*Instructions to follow*:
Sort through the entries below and pull out lines containing the word "from".

*Listed entries*:
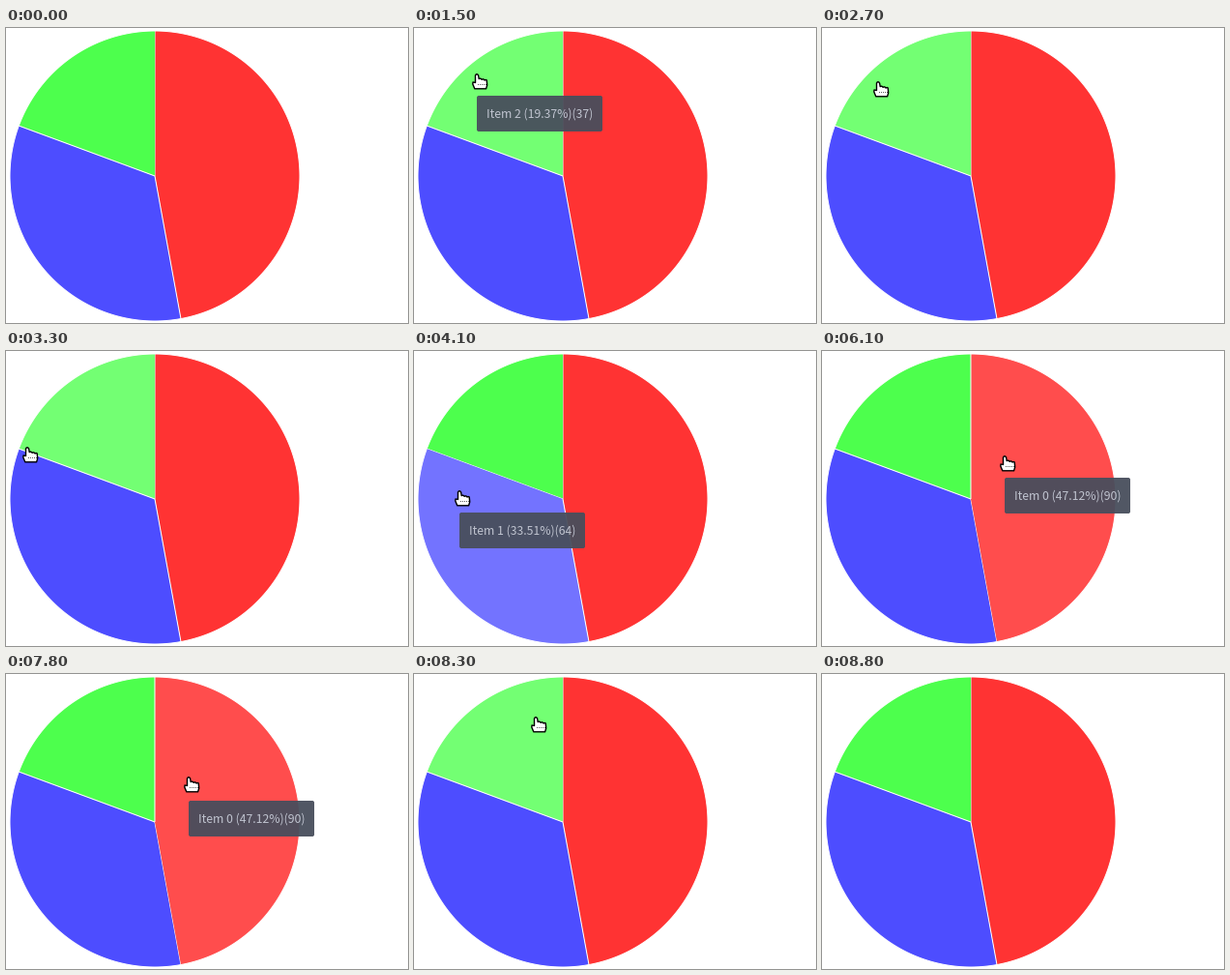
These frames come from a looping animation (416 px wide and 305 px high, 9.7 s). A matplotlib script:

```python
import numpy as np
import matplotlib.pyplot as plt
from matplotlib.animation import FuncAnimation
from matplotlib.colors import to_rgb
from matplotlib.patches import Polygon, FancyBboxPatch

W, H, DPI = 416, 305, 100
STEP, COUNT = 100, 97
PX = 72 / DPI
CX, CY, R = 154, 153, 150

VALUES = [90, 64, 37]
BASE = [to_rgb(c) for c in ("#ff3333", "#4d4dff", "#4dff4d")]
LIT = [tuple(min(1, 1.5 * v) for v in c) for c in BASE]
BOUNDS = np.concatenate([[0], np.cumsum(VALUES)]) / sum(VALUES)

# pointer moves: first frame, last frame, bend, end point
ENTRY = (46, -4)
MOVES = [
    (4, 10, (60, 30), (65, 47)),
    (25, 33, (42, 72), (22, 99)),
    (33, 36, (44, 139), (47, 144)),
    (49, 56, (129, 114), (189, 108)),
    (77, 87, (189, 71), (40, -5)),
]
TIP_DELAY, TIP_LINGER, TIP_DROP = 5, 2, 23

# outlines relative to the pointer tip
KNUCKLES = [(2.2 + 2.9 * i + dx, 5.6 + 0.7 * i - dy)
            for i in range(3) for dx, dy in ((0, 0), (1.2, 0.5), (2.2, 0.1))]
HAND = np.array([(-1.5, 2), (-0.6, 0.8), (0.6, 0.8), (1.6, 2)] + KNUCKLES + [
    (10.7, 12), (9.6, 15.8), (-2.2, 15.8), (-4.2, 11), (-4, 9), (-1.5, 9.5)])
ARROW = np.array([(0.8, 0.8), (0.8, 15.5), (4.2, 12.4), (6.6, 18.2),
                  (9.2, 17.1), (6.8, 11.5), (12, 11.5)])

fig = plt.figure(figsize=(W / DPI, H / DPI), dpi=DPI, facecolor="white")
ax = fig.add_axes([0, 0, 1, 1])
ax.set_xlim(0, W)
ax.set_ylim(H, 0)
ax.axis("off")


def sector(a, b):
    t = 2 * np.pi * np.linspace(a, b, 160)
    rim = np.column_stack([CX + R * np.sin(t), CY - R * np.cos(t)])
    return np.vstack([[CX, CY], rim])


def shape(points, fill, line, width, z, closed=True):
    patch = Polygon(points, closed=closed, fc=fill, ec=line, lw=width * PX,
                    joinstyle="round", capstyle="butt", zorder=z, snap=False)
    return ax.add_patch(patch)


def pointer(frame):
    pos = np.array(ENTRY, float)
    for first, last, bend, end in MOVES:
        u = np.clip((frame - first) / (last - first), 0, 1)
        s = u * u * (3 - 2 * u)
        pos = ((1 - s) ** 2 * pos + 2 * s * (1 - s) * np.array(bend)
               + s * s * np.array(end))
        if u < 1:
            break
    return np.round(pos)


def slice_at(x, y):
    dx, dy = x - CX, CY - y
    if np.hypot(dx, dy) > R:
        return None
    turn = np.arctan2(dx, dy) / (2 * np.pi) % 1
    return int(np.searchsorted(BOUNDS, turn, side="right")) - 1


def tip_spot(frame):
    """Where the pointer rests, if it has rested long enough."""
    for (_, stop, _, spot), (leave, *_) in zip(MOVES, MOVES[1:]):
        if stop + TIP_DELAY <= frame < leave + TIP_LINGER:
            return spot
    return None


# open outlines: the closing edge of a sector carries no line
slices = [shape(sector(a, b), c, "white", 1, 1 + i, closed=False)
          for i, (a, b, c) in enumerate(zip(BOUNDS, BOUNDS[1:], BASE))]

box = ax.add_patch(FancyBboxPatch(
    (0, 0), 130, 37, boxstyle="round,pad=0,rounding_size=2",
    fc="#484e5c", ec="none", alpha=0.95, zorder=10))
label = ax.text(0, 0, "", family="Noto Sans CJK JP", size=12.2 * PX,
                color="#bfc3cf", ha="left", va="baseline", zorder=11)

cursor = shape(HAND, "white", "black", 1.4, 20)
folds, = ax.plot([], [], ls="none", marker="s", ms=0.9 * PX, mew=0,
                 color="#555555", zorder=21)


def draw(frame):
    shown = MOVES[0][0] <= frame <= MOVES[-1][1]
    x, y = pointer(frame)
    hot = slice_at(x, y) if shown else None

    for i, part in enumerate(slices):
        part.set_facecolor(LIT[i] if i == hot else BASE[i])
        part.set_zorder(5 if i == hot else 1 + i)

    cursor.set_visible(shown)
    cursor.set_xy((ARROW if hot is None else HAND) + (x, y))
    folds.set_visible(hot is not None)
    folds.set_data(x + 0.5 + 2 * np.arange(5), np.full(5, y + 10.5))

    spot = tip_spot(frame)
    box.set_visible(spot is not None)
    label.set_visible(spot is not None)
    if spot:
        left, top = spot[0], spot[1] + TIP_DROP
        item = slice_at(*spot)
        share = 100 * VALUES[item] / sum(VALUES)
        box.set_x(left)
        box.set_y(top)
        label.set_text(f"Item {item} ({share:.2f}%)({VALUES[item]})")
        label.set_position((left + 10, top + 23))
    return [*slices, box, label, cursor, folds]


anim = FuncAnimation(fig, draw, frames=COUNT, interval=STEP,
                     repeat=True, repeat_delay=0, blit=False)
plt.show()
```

*Result of the exercise*:
These frames come from a looping animation (416 px wide and 305 px high, 9.7 s). A matplotlib script:
from matplotlib.animation import FuncAnimation
from matplotlib.colors import to_rgb
from matplotlib.patches import Polygon, FancyBboxPatch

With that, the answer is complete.